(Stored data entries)
· · · · ·
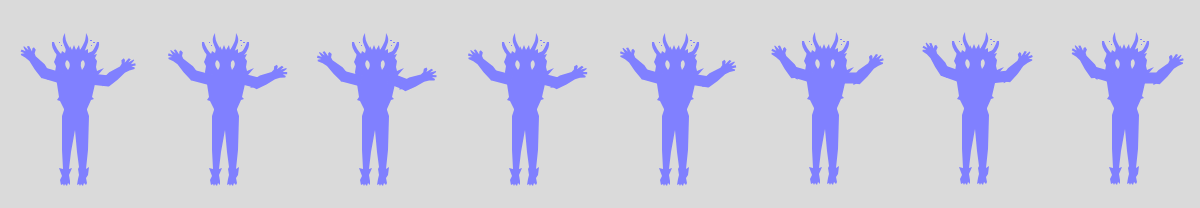
<!DOCTYPE html>
<html lang="en">
<head>
<meta charset="utf-8">
<title>Horned creature, arm wave cycle</title>
<style>
:root { --ground: #dadada; --creature: #8080ff; }
html, body { margin: 0; width: 1200px; height: 208px; overflow: hidden; background: var(--ground); }
.sheet { display: block; }
.creature { fill: var(--creature); }
.upper-arm { fill: none; stroke: var(--creature); stroke-width: 11; stroke-linejoin: round; }
</style>
</head>
<body>
<svg class="sheet" width="1200" height="208" viewBox="0 0 1200 208" role="img" aria-label="Eight frames of a horned creature waving its raised arms">
  <defs>
    <g id="horns">
      <path d="M-10 33Q-14 39-11 45-9 49-8 55L-3 55Q-4 49-7 45-10 40-10 33Z"/>
      <path d="M11 33Q15 39 12 45 10 49 9 55L4 55Q5 49 8 45 11 40 11 33Z"/>
      <path d="M-23 42Q-24 48-18 55L-13 55Q-19 49-21 42Z"/>
      <path d="M24 42Q25 48 19 55L14 55Q20 49 22 42Z"/>
      <path d="M-16 42h1v1h-1ZM15 40h2v1h-2ZM18 42h2v1h-2ZM-14 45h1v1h-1ZM16 45h1v1h-1Z"/>
    </g>
    <path id="head-and-torso" fill-rule="evenodd" d="M-19 57L-18 53-14 54-13 51-10 53-9 49-6 51-5 46-3 50-1 45 1 50 4 45 5 50 9 46 9 51 13 49 13 53 18 51 18 55 22 54 20 58 22 61 21 67 22 71 29 68 23 75 20 84 17 97 19 99 16 100 12 109 12 112-11 112-11 109-15 101-18 100-16 97-18 84-20 72-19 66-21 62ZM-8 60Q-11 63-9 67L-7 70Q-4 66-6 62ZM8 60Q11 63 9 67L7 70Q5 66 6 62Z"/>
    <path id="legs" d="M-11 110L12 110 14 116 13 150 11 169 14 167 13 175 11 178 12 183 11 185 9 183 8 186 6 184 5 186 4 184 2 185 3 179 4 175 3 169 4 167 2 152 0 130-4 152-6 169-3 168-6 175-5 181-5 185-7 183-8 186-10 184-11 186-12 184-14 185-15 180-13 176-16 168-12 169-13 150-13 116Z"/>
    <g id="body">
      <use href="#horns"/>
      <use href="#head-and-torso"/>
      <use href="#legs"/>
    </g>
    <path id="forearm" d="M-5 4L-2 6-1 9 2 6 5 4 6-5 4-17 5-20 8-22 8-25 6-25 4-23 5-29 3-30 2-26 1-32 0-32-1-27-3-31-5-30-3-26-6-28-7-27-5-22-4-17-5-7Z"/>
  </defs>

  <rect width="1200" height="208" fill="var(--ground)"/>

  <g class="creature">
    <g id="frame-1" transform="translate(75 0)">
      <use href="#body"/>
      <path class="upper-arm" d="M-31 73L-14 78M15 79L34 81"/>
      <use href="#forearm" transform="translate(-32 72) rotate(-38)"/>
      <use href="#forearm" transform="translate(34 80) rotate(52) scale(-1 1)"/>
    </g>
    <g id="frame-2" transform="translate(225 0)">
      <use href="#body"/>
      <path class="upper-arm" d="M-33 75L-14 80M14 78L33 83"/>
      <use href="#forearm" transform="translate(-33 74) rotate(-43)"/>
      <use href="#forearm" transform="translate(33 83) rotate(64) scale(-1 1)"/>
    </g>
    <g id="frame-3" transform="translate(375 0)">
      <use href="#body"/>
      <path class="upper-arm" d="M-33 76L-14 81M14 78L32 85"/>
      <use href="#forearm" transform="translate(-33 75) rotate(-46)"/>
      <use href="#forearm" transform="translate(32 85) rotate(66) scale(-1 1)"/>
    </g>
    <g id="frame-4" transform="translate(525 0)">
      <use href="#body"/>
      <path class="upper-arm" d="M-33 75L-14 80M14 78L33 83"/>
      <use href="#forearm" transform="translate(-33 74) rotate(-43)"/>
      <use href="#forearm" transform="translate(33 83) rotate(64) scale(-1 1)"/>
    </g>
    <g id="frame-5" transform="translate(675 0)">
      <use href="#body"/>
      <path class="upper-arm" d="M-32 74L-14 79M15 79L34 82"/>
      <use href="#forearm" transform="translate(-32 73) rotate(-40)"/>
      <use href="#forearm" transform="translate(34 81) rotate(54) scale(-1 1)"/>
    </g>
    <g id="frame-6" transform="translate(825 -1)">
      <use href="#body"/>
      <path class="upper-arm" d="M-31 73L-14 78M15 79L34 79"/>
      <use href="#forearm" transform="translate(-32 73) rotate(-36)"/>
      <use href="#forearm" transform="translate(34 79) rotate(45) scale(-1 1)"/>
    </g>
    <g id="frame-7" transform="translate(975 -1)">
      <use href="#body"/>
      <path class="upper-arm" d="M-31 72L-14 78M15 79L34 77"/>
      <use href="#forearm" transform="translate(-32 71) rotate(-33)"/>
      <use href="#forearm" transform="translate(34 77) rotate(42) scale(-1 1)"/>
    </g>
    <g id="frame-8" transform="translate(1125 -1)">
      <use href="#body"/>
      <path class="upper-arm" d="M-31 73L-14 78M15 79L34 79"/>
      <use href="#forearm" transform="translate(-32 73) rotate(-35)"/>
      <use href="#forearm" transform="translate(34 79) rotate(45) scale(-1 1)"/>
    </g>
  </g>
</svg>
</body>
</html>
· · · · ·
— Exercise requirements —
Check each line of the entries for "html" and copy those that have it.

— Result for this task —
<!DOCTYPE html>
<html lang="en">
html, body { margin: 0; width: 1200px; height: 208px; overflow: hidden; background: var(--ground); }
</html>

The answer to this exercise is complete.